Action item ->
Output each of the entries exactly, skipping every picture they contain.
======== Record extracts ========
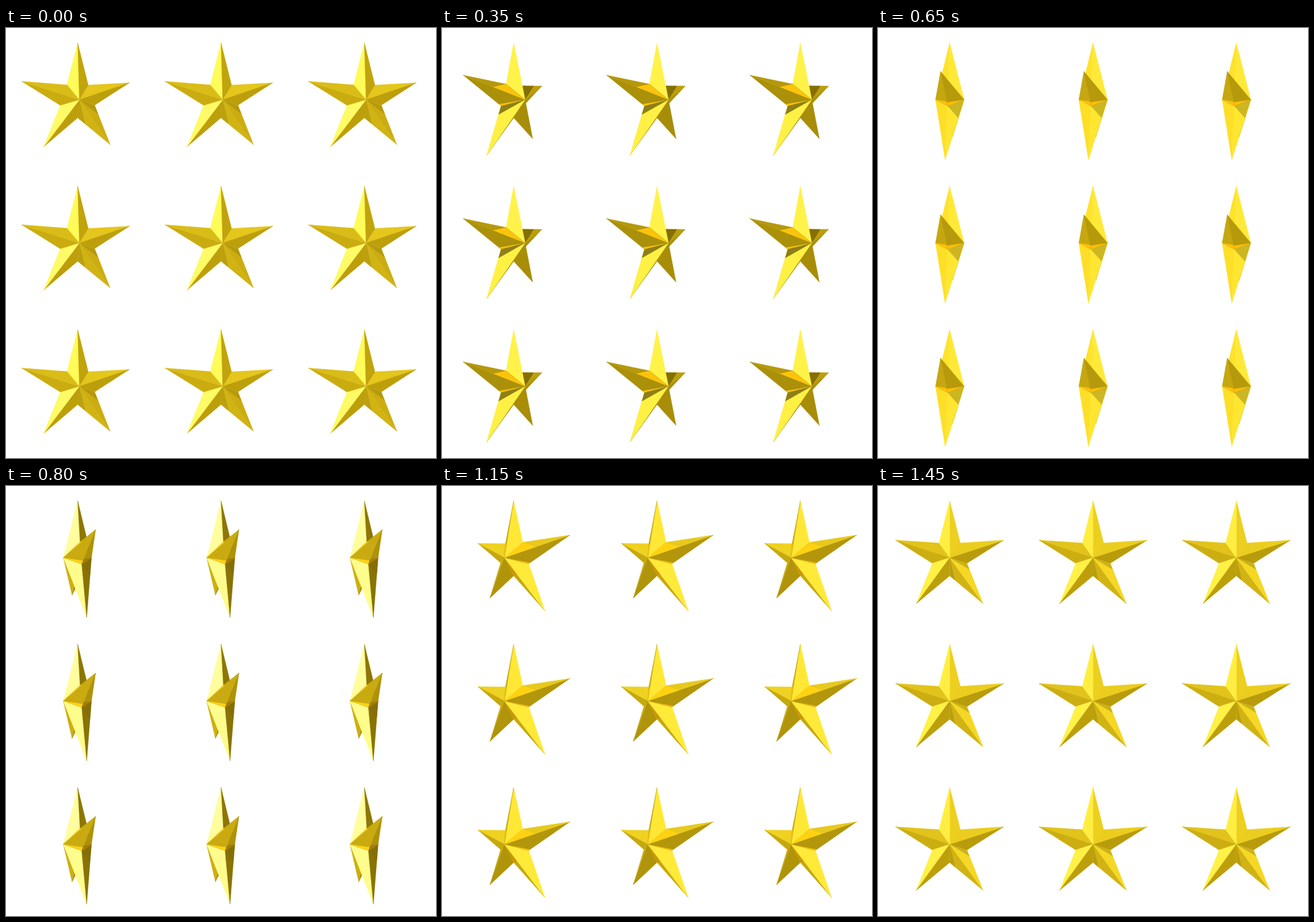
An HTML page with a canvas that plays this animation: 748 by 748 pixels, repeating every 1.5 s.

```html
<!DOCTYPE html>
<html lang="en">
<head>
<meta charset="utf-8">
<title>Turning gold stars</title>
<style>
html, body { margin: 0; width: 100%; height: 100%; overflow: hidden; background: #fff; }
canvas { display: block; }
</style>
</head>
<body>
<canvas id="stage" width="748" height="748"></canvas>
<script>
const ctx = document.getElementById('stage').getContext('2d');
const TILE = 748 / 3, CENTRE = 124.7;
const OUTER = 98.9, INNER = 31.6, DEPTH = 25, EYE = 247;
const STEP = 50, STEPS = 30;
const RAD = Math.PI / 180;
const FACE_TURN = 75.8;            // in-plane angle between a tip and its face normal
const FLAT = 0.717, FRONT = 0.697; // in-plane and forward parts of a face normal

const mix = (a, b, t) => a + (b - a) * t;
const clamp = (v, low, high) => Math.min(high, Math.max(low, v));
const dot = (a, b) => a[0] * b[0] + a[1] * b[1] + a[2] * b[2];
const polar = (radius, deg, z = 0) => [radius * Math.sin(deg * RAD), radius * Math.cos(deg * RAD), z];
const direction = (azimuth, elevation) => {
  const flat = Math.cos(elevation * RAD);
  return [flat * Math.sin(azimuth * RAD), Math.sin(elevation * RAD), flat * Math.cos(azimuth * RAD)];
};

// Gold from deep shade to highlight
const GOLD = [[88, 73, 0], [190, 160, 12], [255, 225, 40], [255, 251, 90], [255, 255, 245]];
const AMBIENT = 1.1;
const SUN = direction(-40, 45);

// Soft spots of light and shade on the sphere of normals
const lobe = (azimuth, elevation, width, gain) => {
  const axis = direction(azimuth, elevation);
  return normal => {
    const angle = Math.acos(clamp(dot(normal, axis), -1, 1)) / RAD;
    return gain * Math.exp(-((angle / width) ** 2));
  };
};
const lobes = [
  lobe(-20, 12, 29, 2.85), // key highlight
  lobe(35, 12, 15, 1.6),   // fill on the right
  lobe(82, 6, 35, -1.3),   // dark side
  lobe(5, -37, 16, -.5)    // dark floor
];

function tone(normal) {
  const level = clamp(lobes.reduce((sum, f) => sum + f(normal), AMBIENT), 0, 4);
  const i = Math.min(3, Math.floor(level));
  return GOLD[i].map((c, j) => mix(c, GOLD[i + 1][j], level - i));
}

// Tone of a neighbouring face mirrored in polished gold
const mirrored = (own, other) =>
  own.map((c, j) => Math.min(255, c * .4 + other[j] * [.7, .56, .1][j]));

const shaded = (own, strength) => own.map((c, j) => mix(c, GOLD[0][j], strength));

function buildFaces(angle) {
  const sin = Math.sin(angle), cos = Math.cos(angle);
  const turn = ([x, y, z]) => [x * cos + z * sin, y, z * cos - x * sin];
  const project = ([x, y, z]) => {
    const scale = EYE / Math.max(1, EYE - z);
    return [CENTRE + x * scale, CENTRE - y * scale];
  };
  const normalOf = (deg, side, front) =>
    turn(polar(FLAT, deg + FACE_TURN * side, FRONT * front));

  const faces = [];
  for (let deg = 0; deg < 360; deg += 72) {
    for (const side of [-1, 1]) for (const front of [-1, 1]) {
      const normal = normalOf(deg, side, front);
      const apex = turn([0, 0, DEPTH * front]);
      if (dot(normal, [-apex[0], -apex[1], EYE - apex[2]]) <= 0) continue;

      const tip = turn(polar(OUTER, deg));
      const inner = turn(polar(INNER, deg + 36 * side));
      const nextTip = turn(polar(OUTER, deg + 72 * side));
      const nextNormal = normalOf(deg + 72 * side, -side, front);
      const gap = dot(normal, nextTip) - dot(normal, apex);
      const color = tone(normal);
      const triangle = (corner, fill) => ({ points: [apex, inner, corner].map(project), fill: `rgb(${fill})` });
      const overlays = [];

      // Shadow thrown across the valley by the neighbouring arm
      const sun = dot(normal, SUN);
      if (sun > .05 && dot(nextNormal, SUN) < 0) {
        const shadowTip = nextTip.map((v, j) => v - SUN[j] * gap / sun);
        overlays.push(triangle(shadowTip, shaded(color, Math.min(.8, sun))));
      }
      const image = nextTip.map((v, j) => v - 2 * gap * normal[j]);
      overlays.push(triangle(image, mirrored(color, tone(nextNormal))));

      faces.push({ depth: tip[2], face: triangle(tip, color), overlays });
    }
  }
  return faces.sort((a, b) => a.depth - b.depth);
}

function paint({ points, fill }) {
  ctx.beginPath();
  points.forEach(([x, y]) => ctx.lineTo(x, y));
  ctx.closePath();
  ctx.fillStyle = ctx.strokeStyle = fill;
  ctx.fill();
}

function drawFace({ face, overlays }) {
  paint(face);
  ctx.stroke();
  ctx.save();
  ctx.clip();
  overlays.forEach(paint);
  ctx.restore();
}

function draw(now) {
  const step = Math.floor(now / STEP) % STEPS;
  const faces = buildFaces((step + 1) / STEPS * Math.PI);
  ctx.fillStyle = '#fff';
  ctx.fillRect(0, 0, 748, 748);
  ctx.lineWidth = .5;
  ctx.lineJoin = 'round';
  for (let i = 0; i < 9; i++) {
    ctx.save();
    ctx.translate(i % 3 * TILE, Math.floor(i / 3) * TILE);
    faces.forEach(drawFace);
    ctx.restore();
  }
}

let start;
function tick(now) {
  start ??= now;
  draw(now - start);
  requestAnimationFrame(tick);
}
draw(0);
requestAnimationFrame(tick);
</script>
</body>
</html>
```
========
Task answer ->
An HTML page with a canvas that plays this animation: 748 by 748 pixels, repeating every 1.5 s.

```html
<!DOCTYPE html>
<html lang="en">
<head>
<meta charset="utf-8">
<title>Turning gold stars</title>
<style>
html, body { margin: 0; width: 100%; height: 100%; overflow: hidden; background: #fff; }
canvas { display: block; }
</style>
</head>
<body>
<canvas id="stage" width="748" height="748"></canvas>
<script>
const ctx = document.getElementById('stage').getContext('2d');
const TILE = 748 / 3, CENTRE = 124.7;
const OUTER = 98.9, INNER = 31.6, DEPTH = 25, EYE = 247;
const STEP = 50, STEPS = 30;
const RAD = Math.PI / 180;
const FACE_TURN = 75.8;            // in-plane angle between a tip and its face normal
const FLAT = 0.717, FRONT = 0.697; // in-plane and forward parts of a face normal

const mix = (a, b, t) => a + (b - a) * t;
const clamp = (v, low, high) => Math.min(high, Math.max(low, v));
const dot = (a, b) => a[0] * b[0] + a[1] * b[1] + a[2] * b[2];
const polar = (radius, deg, z = 0) => [radius * Math.sin(deg * RAD), radius * Math.cos(deg * RAD), z];
const direction = (azimuth, elevation) => {
  const flat = Math.cos(elevation * RAD);
  return [flat * Math.sin(azimuth * RAD), Math.sin(elevation * RAD), flat * Math.cos(azimuth * RAD)];
};

// Gold from deep shade to highlight
const GOLD = [[88, 73, 0], [190, 160, 12], [255, 225, 40], [255, 251, 90], [255, 255, 245]];
const AMBIENT = 1.1;
const SUN = direction(-40, 45);

// Soft spots of light and shade on the sphere of normals
const lobe = (azimuth, elevation, width, gain) => {
  const axis = direction(azimuth, elevation);
  return normal => {
    const angle = Math.acos(clamp(dot(normal, axis), -1, 1)) / RAD;
    return gain * Math.exp(-((angle / width) ** 2));
  };
};
const lobes = [
  lobe(-20, 12, 29, 2.85), // key highlight
  lobe(35, 12, 15, 1.6),   // fill on the right
  lobe(82, 6, 35, -1.3),   // dark side
  lobe(5, -37, 16, -.5)    // dark floor
];

function tone(normal) {
  const level = clamp(lobes.reduce((sum, f) => sum + f(normal), AMBIENT), 0, 4);
  const i = Math.min(3, Math.floor(level));
  return GOLD[i].map((c, j) => mix(c, GOLD[i + 1][j], level - i));
}

// Tone of a neighbouring face mirrored in polished gold
const mirrored = (own, other) =>
  own.map((c, j) => Math.min(255, c * .4 + other[j] * [.7, .56, .1][j]));

const shaded = (own, strength) => own.map((c, j) => mix(c, GOLD[0][j], strength));

function buildFaces(angle) {
  const sin = Math.sin(angle), cos = Math.cos(angle);
  const turn = ([x, y, z]) => [x * cos + z * sin, y, z * cos - x * sin];
  const project = ([x, y, z]) => {
    const scale = EYE / Math.max(1, EYE - z);
    return [CENTRE + x * scale, CENTRE - y * scale];
  };
  const normalOf = (deg, side, front) =>
    turn(polar(FLAT, deg + FACE_TURN * side, FRONT * front));

  const faces = [];
  for (let deg = 0; deg < 360; deg += 72) {
    for (const side of [-1, 1]) for (const front of [-1, 1]) {
      const normal = normalOf(deg, side, front);
      const apex = turn([0, 0, DEPTH * front]);
      if (dot(normal, [-apex[0], -apex[1], EYE - apex[2]]) <= 0) continue;

      const tip = turn(polar(OUTER, deg));
      const inner = turn(polar(INNER, deg + 36 * side));
      const nextTip = turn(polar(OUTER, deg + 72 * side));
      const nextNormal = normalOf(deg + 72 * side, -side, front);
      const gap = dot(normal, nextTip) - dot(normal, apex);
      const color = tone(normal);
      const triangle = (corner, fill) => ({ points: [apex, inner, corner].map(project), fill: `rgb(${fill})` });
      const overlays = [];

      // Shadow thrown across the valley by the neighbouring arm
      const sun = dot(normal, SUN);
      if (sun > .05 && dot(nextNormal, SUN) < 0) {
        const shadowTip = nextTip.map((v, j) => v - SUN[j] * gap / sun);
        overlays.push(triangle(shadowTip, shaded(color, Math.min(.8, sun))));
      }
      const image = nextTip.map((v, j) => v - 2 * gap * normal[j]);
      overlays.push(triangle(image, mirrored(color, tone(nextNormal))));

      faces.push({ depth: tip[2], face: triangle(tip, color), overlays });
    }
  }
  return faces.sort((a, b) => a.depth - b.depth);
}

function paint({ points, fill }) {
  ctx.beginPath();
  points.forEach(([x, y]) => ctx.lineTo(x, y));
  ctx.closePath();
  ctx.fillStyle = ctx.strokeStyle = fill;
  ctx.fill();
}

function drawFace({ face, overlays }) {
  paint(face);
  ctx.stroke();
  ctx.save();
  ctx.clip();
  overlays.forEach(paint);
  ctx.restore();
}

function draw(now) {
  const step = Math.floor(now / STEP) % STEPS;
  const faces = buildFaces((step + 1) / STEPS * Math.PI);
  ctx.fillStyle = '#fff';
  ctx.fillRect(0, 0, 748, 748);
  ctx.lineWidth = .5;
  ctx.lineJoin = 'round';
  for (let i = 0; i < 9; i++) {
    ctx.save();
    ctx.translate(i % 3 * TILE, Math.floor(i / 3) * TILE);
    faces.forEach(drawFace);
    ctx.restore();
  }
}

let start;
function tick(now) {
  start ??= now;
  draw(now - start);
  requestAnimationFrame(tick);
}
draw(0);
requestAnimationFrame(tick);
</script>
</body>
</html>
```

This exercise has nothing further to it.